#### [Exercise]
Using the listing below, determine the count of lines with the word "skin" and reply only with it.

--- START ---

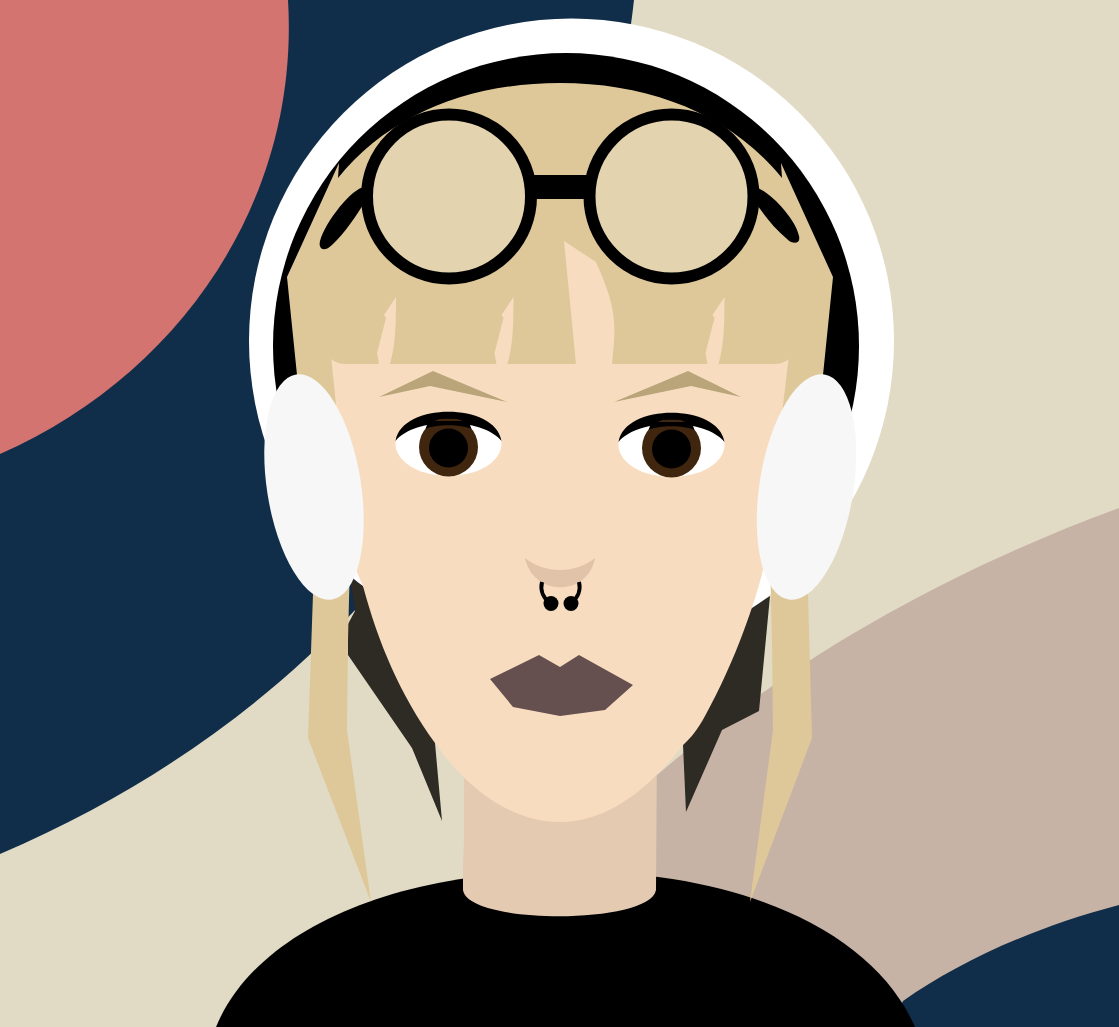
<!DOCTYPE html>
<html lang="en">
<head>
<meta charset="utf-8">
<title>Portrait with earmuffs and round glasses</title>
<style>
:root {
  --cream: #e1dbc5;
  --navy: #102d49;
  --coral: #d47470;
  --taupe: #c7b3a5;
  --white: #fff;
  --muff: #f7f7f7;
  --black: #000;
  --under-hair: #2e2a24;
  --blonde: #dec899;
  --lens: #e3d3af;
  --brow: #b9a579;
  --skin: #f8dcbf;
  --neck: #e4cab1;
  --nose: #e0c3a9;
  --iris: #40260f;
  --lips: #65504f;
}
html, body { margin: 0; overflow: hidden; background: var(--cream); }
svg { display: block; width: 1119px; height: 1027px; }
.navy { fill: var(--navy); }
.coral { fill: var(--coral); }
.taupe { fill: var(--taupe); }
.white { fill: var(--white); }
.muff { fill: var(--muff); }
.under-hair { fill: var(--under-hair); }
.blonde { fill: var(--blonde); }
.brow { fill: var(--brow); }
.skin { fill: var(--skin); }
.neck { fill: var(--neck); }
.nose { fill: var(--nose); }
.iris { fill: var(--iris); }
.lips { fill: var(--lips); }
.lens { fill: var(--lens); stroke: var(--black); stroke-width: 12; }
.ring { fill: none; stroke: var(--black); stroke-width: 4; }
</style>
</head>
<body>
<svg viewBox="0 0 1119 1027" role="img" aria-label="Illustrated portrait of a blonde person wearing white earmuffs and round glasses pushed up on the head">
  <defs>
    <g id="eye">
      <ellipse class="white" cx="0" cy="444" rx="53" ry="32"/>
      <path d="M-53 441C-47 402 47 402 53 441C34 417-34 417-53 441Z"/>
      <circle class="iris" cx="0" cy="447" r="29.5"/>
      <path d="M-30 424C-18 417 18 417 30 424L26 416H-26Z"/>
      <path d="M-23 429C-12 424 12 424 23 429L20 421H-20Z"/>
      <circle cx="0" cy="448" r="19.5"/>
    </g>
    <path id="fringe-gap" class="skin" d="M396 297L384 315L386 318L377 353L379 364H390C395 346 396 330 396 297Z"/>
  </defs>

  <g id="backdrop">
    <path class="navy" d="M0 0H634C600 300 430 670 0 854Z"/>
    <path class="coral" d="M0 0H288C300 200 180 375 0 454Z"/>
    <path class="taupe" d="M1119 508C990 555 880 615 809 661C750 700 690 745 640 790V1027H1119Z"/>
    <path class="navy" d="M1119 905C1035 927 960 961 903 1001L890 1027H1119Z"/>
  </g>

  <g id="headband">
    <circle class="white" cx="571.5" cy="341" r="322.5"/>
    <circle cx="566" cy="346" r="293"/>
  </g>

  <g id="under-hair" class="under-hair">
    <path d="M350 577L363 586L440 740L435 743L442 821L412 748L348 655V624L355 611Z"/>
    <path d="M770 596L759 711L722 730L686 812L683 745L740 616Z"/>
  </g>

  <g id="body">
    <path d="M216 1027C255 932 390 871 566 871C742 871 873 931 915 1027Z"/>
    <path class="neck" d="M464 740H657L656 890C650 925 468 925 463 890V866L464 840Z"/>
  </g>

  <g id="hair" class="blonde">
    <path d="M287 277L339 163L338 178C390 114 470 83 560 83C650 83 730 114 782 178L781 163L833 277L823 375L786 400H334L297 375Z"/>
    <path d="M297 360H345L350 560L348 640L347 730L371 902L308 738L313 594Z"/>
    <path d="M823 360H775L770 560L772 640L773 730L750 902L812 738L808 594Z"/>
  </g>

  <g id="face">
    <path class="skin" d="M331 355H789L783 405L763 570C755 602 736 660 705 716C698 729 691 738 683 745C645 794 604 822 560 822C515 822 470 793 435 743C400 695 378 642 363 586L356 570L336 405Z"/>
    <path class="blonde" d="M323 250H796V345L789 359Q783 364 774 364H346Q337 364 331 359L323 345Z"/>
    <use href="#fringe-gap"/>
    <use href="#fringe-gap" x="117.5"/>
    <use href="#fringe-gap" x="328.5"/>
    <path class="skin" d="M564 241L596 262C610 294 616 312 614 342L612 364H576Z"/>

    <g id="brows" class="brow">
      <path d="M379 397L433 371L507 402L430 386Z"/>
      <path d="M614 402L688 371L741 397L691 386Z"/>
    </g>
    <use href="#eye" x="448.5"/>
    <use href="#eye" x="671.5" y="1"/>

    <path class="nose" d="M525 558C544 574 576 574 595 558C588 597 533 597 525 558Z"/>
    <g id="septum-ring">
      <path class="ring" d="M542 582C540 590 543 598 550 603M579 582C581 590 578 598 571 603"/>
      <circle cx="551" cy="603.5" r="7.5"/>
      <circle cx="571" cy="603.5" r="7.5"/>
    </g>
    <path class="lips" d="M490 679L539 655L560 667L579 655L633 685L605 710L560 716L513 707Z"/>
  </g>

  <g id="glasses">
    <rect x="530" y="175" width="60" height="24"/>
    <path d="M366 187C354 185 325 222 320 241C318 250 325 252 332 245C344 234 357 215 366 200Z"/>
    <path d="M754 187C766 188 795 217 799 236C801 244 793 245 787 239C774 228 763 214 754 200Z"/>
    <circle class="lens" cx="449" cy="196.5" r="82"/>
    <circle class="lens" cx="671.5" cy="196.5" r="82"/>
  </g>

  <g id="earmuffs" class="muff">
    <ellipse cx="314" cy="487" rx="47" ry="114" transform="rotate(-9 314 487)"/>
    <ellipse cx="806.5" cy="487" rx="47" ry="114" transform="rotate(9 806.5 487)"/>
  </g>
</svg>
</body>
</html>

--- END ---

#### [The completed task]
5